Western Energy News

Work begins on largest solar array in Texas

SOLAR: Construction begins on a 266 MW solar array in west Texas — the largest utility-scale project in the state(Houston Chronicle)

ALSO:
• In key markets such as California, Nevada and Texas, extreme weather events in 2017 caused up to a 5 percent decrease in the use of solar power, a new analysis shows. (Greentech Media)
• A Texas foundation that was launched by a former oilman to support chemical research is among the groups funding new research into Perovskite solar cells. (CleanTechnica)
• Utah and Colorado are among states expected to see accelerated growth in solar development this year. (Bloomberg)

WIND:
• The head of an Oklahoma winder power group flatly rejects a state senator’s allegation the industry is spying on him in retaliation for his opposition to wind energy subsidies. (Associated Press)
• Striving to have all of its electricity come from renewable energy sources by 2025, Nike signs an agreement to purchase 86 megawatts of power from a wind farm in Texas. (CNBC)
• A new federal law pushed by an Oklahoma Republican will give the military more oversight of wind turbine siting. (Norman Transcript)

COAL:
• Attorneys question the validity of a health study that influenced the city of Oakland’s ban on coal shipments from Utah during the first week of a federal trial. (Salt Lake Tribune)
• The EPA is considering allowing states to regulate the handling and disposal of coal ash waste, a responsibility that Oklahoma has already taken on with questionable results. (ThinkProgress)

OIL AND GAS:
• The growth of frac sand mining in Texas has fuel competition with Wisconsin miners. (Associated Press)
• Utah Sens.

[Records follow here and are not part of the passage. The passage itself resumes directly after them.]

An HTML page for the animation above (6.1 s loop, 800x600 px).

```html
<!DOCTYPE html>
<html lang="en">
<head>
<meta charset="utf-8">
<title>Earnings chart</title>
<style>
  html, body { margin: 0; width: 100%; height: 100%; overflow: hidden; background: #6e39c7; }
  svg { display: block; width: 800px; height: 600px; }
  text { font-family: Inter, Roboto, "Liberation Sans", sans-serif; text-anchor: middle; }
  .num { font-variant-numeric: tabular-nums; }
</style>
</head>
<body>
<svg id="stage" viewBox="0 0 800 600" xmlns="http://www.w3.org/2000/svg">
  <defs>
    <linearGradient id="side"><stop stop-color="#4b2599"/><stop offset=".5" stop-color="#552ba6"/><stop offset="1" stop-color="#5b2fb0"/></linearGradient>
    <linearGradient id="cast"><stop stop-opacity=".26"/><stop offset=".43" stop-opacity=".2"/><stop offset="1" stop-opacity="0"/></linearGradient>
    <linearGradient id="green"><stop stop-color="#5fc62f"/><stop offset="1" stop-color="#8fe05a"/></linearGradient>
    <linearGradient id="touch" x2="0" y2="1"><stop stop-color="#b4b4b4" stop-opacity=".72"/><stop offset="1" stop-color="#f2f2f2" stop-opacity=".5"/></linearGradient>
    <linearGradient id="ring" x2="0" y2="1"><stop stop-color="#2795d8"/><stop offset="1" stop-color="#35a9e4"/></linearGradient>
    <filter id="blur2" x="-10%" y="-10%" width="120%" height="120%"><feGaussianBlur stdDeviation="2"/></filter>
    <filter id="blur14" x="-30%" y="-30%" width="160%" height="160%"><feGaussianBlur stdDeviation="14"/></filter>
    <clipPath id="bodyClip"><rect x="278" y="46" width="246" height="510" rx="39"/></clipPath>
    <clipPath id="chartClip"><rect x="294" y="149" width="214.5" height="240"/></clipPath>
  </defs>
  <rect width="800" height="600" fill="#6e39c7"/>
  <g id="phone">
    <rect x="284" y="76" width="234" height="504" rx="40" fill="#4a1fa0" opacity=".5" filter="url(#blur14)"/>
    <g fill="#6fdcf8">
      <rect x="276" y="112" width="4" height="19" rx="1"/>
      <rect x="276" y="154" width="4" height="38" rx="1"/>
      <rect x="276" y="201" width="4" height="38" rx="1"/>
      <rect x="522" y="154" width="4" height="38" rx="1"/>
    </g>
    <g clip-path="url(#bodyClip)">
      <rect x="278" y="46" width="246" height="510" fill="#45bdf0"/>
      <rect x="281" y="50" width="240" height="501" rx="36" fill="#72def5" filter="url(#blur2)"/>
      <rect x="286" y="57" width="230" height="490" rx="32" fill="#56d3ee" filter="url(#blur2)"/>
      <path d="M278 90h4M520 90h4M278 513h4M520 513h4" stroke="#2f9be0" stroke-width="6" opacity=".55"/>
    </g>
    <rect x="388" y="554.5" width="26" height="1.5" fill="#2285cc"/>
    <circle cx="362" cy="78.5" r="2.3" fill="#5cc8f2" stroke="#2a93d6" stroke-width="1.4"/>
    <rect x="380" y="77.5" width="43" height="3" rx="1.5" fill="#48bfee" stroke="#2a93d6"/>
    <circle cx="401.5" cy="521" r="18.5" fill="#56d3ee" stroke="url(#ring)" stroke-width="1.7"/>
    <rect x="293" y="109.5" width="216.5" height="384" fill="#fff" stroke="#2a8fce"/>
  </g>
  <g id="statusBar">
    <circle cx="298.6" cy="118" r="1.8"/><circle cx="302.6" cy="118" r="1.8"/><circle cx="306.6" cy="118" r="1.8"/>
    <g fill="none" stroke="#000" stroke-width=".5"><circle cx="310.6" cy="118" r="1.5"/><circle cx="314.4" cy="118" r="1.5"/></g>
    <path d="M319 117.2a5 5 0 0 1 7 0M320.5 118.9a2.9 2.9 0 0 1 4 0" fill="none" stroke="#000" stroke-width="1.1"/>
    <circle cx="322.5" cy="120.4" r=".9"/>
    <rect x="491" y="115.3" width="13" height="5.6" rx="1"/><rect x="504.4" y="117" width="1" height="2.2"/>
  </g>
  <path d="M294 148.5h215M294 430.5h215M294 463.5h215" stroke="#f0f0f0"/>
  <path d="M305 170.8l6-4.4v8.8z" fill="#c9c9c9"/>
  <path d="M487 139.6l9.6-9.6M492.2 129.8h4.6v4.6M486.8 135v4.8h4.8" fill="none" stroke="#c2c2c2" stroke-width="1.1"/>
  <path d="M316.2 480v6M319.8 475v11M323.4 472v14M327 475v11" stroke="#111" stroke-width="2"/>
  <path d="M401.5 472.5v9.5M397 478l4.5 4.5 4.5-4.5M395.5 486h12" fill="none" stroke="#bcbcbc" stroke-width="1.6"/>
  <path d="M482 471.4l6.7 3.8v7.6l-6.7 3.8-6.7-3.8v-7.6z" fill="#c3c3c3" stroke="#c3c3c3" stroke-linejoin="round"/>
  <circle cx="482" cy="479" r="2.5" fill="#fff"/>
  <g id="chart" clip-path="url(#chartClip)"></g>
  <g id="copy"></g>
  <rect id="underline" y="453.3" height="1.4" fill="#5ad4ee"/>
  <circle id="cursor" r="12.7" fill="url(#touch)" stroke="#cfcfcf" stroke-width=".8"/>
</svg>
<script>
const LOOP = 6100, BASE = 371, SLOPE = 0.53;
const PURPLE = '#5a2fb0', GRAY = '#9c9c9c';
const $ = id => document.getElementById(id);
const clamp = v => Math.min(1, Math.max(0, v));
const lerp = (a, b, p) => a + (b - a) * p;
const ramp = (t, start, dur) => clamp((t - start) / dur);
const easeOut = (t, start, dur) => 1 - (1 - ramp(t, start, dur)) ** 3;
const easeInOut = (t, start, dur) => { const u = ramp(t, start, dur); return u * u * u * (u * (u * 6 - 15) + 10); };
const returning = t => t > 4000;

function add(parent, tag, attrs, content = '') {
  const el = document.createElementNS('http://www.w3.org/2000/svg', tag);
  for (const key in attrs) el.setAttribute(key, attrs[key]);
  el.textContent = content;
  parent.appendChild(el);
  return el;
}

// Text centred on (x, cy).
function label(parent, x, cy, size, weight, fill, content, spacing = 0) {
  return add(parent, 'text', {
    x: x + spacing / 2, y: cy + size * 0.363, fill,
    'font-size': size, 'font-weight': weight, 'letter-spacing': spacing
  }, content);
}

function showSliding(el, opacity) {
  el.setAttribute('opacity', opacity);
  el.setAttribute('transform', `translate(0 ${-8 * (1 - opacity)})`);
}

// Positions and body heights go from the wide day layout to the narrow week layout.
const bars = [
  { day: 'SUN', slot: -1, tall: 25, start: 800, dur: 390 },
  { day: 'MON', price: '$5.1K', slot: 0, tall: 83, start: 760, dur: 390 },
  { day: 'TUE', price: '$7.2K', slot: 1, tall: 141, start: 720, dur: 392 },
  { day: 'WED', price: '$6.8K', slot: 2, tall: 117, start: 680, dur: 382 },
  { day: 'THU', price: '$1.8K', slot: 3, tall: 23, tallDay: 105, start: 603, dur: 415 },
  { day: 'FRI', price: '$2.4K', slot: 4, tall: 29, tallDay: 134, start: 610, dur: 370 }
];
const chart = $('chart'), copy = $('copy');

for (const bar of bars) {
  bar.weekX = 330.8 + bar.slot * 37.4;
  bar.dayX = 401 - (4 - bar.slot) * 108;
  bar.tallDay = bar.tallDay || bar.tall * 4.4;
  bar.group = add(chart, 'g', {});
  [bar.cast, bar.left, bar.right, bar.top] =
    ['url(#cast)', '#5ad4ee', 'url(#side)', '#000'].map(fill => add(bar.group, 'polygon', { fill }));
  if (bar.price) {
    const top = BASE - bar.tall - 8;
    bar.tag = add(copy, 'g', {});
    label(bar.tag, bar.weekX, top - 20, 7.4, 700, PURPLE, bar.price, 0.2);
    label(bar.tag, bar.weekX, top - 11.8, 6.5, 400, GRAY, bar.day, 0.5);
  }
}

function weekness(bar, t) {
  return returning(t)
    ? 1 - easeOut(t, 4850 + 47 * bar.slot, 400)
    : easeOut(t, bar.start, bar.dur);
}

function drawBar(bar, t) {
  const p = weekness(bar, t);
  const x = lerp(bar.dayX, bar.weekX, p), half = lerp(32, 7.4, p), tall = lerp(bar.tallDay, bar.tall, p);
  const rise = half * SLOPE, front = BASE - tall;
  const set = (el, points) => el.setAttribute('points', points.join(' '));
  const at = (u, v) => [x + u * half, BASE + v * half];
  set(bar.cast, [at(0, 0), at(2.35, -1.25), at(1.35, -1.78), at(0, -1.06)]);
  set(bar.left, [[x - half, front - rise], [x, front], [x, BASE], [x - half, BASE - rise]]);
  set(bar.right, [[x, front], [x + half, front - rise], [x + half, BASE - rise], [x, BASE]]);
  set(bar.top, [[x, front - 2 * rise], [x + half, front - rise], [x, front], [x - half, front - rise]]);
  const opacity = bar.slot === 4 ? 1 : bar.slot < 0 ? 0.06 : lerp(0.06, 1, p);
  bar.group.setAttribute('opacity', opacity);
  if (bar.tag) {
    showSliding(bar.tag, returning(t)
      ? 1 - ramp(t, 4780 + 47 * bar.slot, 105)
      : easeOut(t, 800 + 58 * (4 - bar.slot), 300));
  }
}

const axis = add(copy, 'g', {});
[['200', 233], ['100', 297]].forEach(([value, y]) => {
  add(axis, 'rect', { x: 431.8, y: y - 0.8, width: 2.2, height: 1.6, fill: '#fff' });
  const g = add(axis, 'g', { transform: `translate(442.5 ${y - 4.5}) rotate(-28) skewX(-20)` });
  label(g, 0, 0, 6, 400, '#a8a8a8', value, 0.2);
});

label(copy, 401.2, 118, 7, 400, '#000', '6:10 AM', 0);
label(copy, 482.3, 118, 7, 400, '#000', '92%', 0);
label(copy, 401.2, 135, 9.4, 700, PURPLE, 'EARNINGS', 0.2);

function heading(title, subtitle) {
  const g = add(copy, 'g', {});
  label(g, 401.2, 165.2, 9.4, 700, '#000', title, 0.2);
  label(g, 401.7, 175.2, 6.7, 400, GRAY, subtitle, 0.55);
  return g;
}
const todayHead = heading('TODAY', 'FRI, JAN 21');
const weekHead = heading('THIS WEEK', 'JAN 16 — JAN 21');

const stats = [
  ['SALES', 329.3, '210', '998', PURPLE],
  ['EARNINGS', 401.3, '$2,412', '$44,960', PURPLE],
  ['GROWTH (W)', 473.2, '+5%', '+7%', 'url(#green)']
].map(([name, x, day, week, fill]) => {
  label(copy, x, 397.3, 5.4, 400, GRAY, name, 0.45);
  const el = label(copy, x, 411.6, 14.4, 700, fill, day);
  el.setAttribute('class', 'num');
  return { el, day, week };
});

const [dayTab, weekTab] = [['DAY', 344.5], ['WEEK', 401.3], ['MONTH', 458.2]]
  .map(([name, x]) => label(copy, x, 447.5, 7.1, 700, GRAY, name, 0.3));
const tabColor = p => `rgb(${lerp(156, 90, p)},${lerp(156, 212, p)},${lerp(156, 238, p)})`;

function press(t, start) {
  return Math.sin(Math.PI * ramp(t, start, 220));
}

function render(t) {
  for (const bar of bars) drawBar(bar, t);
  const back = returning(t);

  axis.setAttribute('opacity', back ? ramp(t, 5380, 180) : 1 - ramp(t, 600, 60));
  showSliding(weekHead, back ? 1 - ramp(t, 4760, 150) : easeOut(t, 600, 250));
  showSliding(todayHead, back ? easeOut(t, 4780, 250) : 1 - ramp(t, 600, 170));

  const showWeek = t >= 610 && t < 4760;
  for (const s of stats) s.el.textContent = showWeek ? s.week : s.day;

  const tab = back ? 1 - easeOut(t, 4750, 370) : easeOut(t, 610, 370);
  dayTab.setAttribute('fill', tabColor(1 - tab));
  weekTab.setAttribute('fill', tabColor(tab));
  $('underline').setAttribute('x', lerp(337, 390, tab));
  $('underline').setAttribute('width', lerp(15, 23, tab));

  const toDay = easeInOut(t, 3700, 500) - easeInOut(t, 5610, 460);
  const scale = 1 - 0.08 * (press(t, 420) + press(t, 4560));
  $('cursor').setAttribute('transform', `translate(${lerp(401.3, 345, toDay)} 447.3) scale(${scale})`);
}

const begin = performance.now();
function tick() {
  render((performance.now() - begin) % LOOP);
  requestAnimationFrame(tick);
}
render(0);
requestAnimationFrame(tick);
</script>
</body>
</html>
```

Mike Lee and Orrin Hatch are among five senators backing a legislative proposal to shift responsibility of managing oil and gas development on public lands to states. (Deseret News)

POLICY:
• A bill to fund the Colorado Energy Office is winding through the state legislature, giving its supporters hope the agency might finally find bipartisan support for its mission. (Grand Junction Sentinel)
• Saying “The government is not your sugar daddy, no matter how hard the wind industry may wish,” an Oklahoma legislator filed a bill this week that seeks to abolish tax credits for renewable energy sources. (Norman Transcript)

NUCLEAR: Two Colorado uranium companies are among those asking the Trump administration for help in warding off the threat of imported uranium products from foreign countries. (Denver Business Journal)

TECHNOLOGY: An Indian company that uses solar energy, batteries and rice husks converted to biofuels to power remote villages in Asia and Africa is moving its headquarters to Colorado. (Denver Post)

COMMENTARY: A former Texas utility regulator says the conservative energy movement should focus on promoting competition rather than “subsidizing the past.” (National Review)

Comments are closed.